[Source records]

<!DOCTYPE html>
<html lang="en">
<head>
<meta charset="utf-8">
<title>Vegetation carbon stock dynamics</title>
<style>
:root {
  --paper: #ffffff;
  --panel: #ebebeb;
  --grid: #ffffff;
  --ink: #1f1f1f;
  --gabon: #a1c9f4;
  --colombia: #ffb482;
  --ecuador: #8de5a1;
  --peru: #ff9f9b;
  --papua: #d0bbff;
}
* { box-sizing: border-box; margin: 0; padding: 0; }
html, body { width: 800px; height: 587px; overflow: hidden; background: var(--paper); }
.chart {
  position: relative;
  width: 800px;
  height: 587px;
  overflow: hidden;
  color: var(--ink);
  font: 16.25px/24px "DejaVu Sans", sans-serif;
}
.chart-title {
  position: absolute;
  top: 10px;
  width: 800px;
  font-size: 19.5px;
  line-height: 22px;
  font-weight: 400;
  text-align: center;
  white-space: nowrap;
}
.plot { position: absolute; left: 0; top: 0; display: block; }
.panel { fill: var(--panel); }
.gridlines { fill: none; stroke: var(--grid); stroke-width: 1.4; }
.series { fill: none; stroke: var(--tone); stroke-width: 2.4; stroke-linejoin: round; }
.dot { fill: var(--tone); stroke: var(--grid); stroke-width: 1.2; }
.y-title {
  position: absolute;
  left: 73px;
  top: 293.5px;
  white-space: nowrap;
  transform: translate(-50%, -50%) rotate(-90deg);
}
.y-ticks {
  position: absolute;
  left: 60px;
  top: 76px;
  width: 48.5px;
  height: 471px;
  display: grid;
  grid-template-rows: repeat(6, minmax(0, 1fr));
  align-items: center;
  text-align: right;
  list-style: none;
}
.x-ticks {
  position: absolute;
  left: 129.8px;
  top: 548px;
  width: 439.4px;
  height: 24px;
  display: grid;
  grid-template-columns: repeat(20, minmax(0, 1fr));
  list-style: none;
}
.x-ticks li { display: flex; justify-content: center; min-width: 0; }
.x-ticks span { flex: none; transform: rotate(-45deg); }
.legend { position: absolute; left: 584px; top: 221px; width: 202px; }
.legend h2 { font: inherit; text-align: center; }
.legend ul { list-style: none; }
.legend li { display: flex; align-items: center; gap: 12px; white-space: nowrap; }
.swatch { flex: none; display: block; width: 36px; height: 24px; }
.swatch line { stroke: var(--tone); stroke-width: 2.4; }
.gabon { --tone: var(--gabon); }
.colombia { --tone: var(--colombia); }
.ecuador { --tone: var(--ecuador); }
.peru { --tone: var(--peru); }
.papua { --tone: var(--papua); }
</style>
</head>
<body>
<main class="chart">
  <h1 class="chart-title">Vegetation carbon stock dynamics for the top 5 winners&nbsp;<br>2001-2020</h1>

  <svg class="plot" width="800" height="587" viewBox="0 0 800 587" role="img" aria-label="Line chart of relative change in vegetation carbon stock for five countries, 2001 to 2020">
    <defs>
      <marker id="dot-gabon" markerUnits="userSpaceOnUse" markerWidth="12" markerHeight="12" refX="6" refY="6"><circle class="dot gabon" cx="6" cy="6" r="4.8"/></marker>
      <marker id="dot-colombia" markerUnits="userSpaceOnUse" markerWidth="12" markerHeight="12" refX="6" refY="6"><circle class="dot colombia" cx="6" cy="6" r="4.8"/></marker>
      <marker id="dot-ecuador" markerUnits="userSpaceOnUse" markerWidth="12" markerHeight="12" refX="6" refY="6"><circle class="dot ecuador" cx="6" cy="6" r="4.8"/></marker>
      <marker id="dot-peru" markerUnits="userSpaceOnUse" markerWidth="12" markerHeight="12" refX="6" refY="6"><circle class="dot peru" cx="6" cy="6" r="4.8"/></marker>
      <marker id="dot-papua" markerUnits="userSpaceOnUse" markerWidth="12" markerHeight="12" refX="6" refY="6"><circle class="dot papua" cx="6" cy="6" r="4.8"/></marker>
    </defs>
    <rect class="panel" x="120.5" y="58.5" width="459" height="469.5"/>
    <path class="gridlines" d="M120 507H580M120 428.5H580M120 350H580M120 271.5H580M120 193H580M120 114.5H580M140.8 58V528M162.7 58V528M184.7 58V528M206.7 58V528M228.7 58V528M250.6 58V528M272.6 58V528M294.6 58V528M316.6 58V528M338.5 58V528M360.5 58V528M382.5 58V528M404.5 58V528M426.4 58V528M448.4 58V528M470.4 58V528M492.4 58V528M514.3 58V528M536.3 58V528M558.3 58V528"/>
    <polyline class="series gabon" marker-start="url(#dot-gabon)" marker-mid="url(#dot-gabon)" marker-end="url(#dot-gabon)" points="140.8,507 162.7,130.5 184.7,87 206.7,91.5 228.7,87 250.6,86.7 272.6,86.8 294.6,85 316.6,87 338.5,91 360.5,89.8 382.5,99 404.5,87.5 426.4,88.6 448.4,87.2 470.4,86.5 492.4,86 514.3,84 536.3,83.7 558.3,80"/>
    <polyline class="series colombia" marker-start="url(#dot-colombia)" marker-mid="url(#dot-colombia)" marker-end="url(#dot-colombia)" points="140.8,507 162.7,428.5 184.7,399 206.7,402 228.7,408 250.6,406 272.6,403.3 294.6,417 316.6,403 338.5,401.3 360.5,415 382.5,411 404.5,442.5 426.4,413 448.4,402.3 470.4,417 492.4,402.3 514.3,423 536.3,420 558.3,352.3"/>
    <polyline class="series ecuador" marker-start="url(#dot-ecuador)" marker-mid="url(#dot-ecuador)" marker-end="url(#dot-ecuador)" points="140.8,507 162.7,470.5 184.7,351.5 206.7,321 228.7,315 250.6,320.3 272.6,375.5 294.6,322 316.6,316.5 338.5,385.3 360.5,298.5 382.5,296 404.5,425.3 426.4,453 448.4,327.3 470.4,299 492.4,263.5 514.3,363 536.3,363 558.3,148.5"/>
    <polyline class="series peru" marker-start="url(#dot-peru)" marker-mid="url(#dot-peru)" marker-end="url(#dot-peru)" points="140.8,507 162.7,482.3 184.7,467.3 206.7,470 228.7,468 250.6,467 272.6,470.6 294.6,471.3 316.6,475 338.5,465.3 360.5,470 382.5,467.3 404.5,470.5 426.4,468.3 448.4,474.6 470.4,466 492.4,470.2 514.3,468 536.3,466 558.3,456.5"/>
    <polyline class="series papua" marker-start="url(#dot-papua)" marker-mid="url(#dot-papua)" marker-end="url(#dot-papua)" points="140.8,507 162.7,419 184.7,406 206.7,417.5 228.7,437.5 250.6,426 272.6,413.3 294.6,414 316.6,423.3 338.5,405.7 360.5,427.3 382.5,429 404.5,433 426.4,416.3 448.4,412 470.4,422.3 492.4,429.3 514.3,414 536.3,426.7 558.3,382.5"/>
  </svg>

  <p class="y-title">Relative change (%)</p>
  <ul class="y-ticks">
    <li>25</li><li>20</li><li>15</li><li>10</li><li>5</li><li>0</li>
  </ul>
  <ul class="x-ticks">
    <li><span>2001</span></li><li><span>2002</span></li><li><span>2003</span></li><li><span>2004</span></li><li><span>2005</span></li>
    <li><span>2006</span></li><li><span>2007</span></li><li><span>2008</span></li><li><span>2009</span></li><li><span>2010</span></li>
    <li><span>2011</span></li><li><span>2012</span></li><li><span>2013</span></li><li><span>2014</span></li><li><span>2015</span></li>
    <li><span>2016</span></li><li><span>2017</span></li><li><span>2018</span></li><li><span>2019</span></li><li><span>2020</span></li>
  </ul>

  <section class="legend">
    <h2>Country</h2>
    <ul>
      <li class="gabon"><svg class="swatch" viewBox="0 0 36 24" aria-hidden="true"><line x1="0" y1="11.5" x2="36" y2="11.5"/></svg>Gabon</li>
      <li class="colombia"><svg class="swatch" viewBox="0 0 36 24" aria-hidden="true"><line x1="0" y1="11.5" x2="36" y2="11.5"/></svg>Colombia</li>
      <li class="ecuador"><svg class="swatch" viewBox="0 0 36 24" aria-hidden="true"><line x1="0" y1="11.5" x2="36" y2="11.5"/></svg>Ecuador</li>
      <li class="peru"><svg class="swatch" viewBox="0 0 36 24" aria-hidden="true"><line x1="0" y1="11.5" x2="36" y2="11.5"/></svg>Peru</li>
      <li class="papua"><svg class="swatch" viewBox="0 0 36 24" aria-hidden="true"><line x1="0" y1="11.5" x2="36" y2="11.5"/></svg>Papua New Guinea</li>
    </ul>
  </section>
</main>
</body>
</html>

==

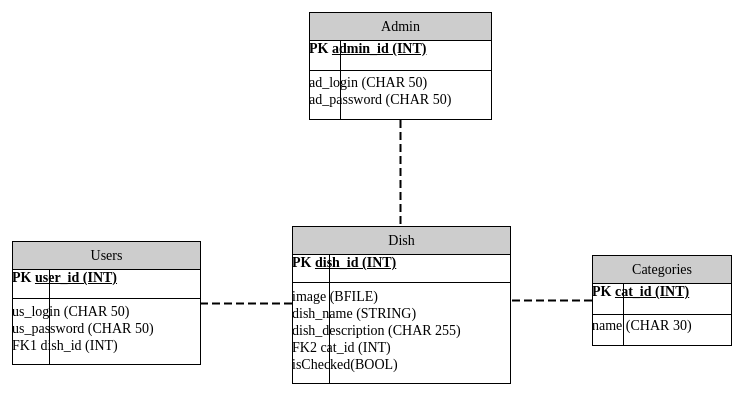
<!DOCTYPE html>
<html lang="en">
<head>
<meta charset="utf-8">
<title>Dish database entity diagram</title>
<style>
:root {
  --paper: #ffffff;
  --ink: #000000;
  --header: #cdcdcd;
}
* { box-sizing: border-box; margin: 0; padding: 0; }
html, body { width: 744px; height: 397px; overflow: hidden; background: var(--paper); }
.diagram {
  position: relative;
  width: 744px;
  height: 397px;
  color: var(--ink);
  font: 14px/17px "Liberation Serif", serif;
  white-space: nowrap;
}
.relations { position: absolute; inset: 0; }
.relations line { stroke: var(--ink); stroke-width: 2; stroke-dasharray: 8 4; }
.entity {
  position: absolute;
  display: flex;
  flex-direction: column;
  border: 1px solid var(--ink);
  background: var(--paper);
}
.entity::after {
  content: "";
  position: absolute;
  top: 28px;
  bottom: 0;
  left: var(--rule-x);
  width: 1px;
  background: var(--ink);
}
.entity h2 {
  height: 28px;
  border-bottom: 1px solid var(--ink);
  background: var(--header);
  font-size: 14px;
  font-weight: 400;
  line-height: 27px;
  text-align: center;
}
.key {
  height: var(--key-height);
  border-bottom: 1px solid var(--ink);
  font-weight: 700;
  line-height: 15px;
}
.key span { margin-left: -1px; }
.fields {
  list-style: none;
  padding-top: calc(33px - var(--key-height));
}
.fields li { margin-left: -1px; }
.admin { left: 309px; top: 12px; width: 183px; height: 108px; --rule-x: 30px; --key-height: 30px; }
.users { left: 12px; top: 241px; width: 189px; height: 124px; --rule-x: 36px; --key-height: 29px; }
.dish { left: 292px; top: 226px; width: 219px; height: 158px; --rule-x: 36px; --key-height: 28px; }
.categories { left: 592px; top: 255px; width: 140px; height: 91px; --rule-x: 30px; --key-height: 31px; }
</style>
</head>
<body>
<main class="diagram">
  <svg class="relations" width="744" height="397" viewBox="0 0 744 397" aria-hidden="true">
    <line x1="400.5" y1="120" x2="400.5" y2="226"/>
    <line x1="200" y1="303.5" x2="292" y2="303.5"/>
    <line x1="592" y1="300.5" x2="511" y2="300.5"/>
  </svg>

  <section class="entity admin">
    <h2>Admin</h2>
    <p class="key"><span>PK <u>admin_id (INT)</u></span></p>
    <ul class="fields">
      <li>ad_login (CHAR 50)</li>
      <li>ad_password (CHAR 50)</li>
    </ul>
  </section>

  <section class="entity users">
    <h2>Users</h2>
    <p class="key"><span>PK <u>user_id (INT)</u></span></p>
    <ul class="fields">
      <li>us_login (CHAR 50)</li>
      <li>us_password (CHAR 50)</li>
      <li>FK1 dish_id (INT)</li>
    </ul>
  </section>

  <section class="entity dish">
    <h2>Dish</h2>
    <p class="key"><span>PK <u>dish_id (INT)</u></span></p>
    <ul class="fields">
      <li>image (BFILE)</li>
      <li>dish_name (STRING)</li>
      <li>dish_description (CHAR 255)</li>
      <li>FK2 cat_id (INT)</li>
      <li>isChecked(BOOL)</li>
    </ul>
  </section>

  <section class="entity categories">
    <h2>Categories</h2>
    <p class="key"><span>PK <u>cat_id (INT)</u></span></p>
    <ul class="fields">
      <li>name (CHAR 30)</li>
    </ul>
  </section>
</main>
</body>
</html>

---

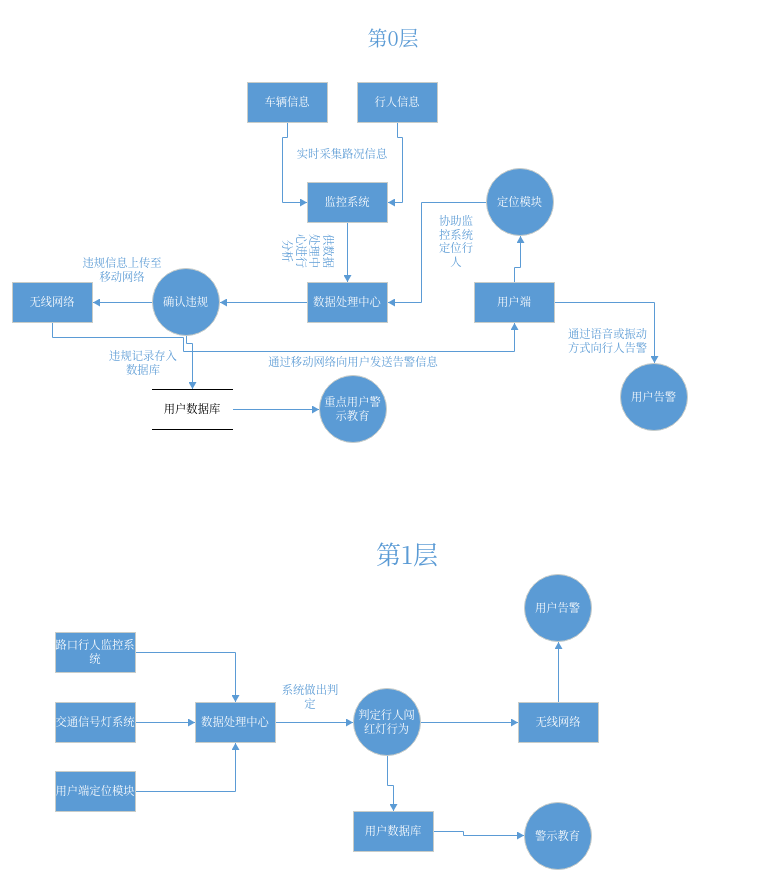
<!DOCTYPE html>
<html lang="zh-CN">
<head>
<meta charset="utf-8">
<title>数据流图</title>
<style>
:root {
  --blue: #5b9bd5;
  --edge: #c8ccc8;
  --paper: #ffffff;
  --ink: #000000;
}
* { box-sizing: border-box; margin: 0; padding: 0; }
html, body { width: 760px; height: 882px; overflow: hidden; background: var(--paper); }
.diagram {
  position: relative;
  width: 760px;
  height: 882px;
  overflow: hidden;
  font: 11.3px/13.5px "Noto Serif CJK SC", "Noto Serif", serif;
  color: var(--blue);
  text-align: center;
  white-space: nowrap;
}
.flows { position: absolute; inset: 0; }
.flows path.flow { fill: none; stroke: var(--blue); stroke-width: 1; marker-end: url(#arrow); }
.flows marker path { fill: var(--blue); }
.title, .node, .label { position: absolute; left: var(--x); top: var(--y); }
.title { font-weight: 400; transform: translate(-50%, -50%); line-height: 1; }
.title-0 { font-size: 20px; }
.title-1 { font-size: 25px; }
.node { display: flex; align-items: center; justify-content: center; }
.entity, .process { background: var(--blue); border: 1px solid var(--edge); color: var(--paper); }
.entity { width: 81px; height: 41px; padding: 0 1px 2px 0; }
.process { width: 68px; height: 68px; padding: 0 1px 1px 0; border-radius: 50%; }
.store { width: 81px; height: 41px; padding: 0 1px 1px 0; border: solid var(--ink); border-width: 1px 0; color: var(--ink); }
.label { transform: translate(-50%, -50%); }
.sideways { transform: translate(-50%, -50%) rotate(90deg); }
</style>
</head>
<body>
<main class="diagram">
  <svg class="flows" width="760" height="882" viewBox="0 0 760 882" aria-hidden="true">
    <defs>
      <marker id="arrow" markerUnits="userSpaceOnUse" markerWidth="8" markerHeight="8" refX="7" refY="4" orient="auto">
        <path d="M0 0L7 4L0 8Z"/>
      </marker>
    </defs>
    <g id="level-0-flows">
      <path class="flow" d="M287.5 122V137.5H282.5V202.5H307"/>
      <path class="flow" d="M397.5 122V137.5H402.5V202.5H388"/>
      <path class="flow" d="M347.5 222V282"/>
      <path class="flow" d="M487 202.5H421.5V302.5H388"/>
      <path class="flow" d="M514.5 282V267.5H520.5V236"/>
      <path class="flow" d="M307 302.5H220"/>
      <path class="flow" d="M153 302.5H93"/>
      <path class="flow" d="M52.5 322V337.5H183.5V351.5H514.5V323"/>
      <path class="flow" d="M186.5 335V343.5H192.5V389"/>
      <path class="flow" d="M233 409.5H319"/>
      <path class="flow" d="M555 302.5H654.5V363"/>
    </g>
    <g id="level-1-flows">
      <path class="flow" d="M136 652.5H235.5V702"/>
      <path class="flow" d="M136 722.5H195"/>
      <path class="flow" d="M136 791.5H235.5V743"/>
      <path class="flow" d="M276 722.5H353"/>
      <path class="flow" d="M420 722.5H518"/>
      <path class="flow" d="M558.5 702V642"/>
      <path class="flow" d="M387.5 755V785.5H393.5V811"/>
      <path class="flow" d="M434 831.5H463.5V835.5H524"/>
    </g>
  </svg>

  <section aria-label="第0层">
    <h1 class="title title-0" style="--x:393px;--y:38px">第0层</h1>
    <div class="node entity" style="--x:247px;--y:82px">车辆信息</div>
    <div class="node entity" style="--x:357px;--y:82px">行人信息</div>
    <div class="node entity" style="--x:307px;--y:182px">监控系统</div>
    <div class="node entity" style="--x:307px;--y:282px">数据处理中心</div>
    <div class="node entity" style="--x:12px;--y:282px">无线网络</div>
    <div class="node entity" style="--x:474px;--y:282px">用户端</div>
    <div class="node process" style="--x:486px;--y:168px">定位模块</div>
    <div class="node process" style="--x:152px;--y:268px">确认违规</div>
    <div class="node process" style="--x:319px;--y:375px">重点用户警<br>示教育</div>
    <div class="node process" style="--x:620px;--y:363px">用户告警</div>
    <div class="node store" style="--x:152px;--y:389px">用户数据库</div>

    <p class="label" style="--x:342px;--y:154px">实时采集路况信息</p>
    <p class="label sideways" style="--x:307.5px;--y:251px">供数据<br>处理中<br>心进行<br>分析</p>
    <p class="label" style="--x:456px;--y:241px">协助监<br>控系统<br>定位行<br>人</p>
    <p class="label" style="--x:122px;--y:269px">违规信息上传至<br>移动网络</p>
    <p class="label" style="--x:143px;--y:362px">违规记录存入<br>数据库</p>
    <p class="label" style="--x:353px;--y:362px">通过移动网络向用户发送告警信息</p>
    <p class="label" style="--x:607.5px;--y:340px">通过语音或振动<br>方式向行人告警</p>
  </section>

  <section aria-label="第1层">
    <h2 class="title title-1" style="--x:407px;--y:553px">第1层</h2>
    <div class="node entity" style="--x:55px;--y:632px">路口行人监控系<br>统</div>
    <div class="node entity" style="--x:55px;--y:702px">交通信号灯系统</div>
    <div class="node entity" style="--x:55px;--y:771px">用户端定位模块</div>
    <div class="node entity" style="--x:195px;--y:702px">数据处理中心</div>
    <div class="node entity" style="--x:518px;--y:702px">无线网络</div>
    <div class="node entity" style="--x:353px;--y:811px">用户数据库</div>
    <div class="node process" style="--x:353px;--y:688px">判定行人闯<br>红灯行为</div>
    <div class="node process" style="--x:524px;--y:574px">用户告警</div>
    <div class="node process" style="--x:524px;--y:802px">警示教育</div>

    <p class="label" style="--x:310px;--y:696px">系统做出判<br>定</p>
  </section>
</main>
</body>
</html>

PROBLEM DESCRIPTION:
Tally the lines of the records that contain "size", then write only the total.

RESULT OF THIS EXERCISE:
4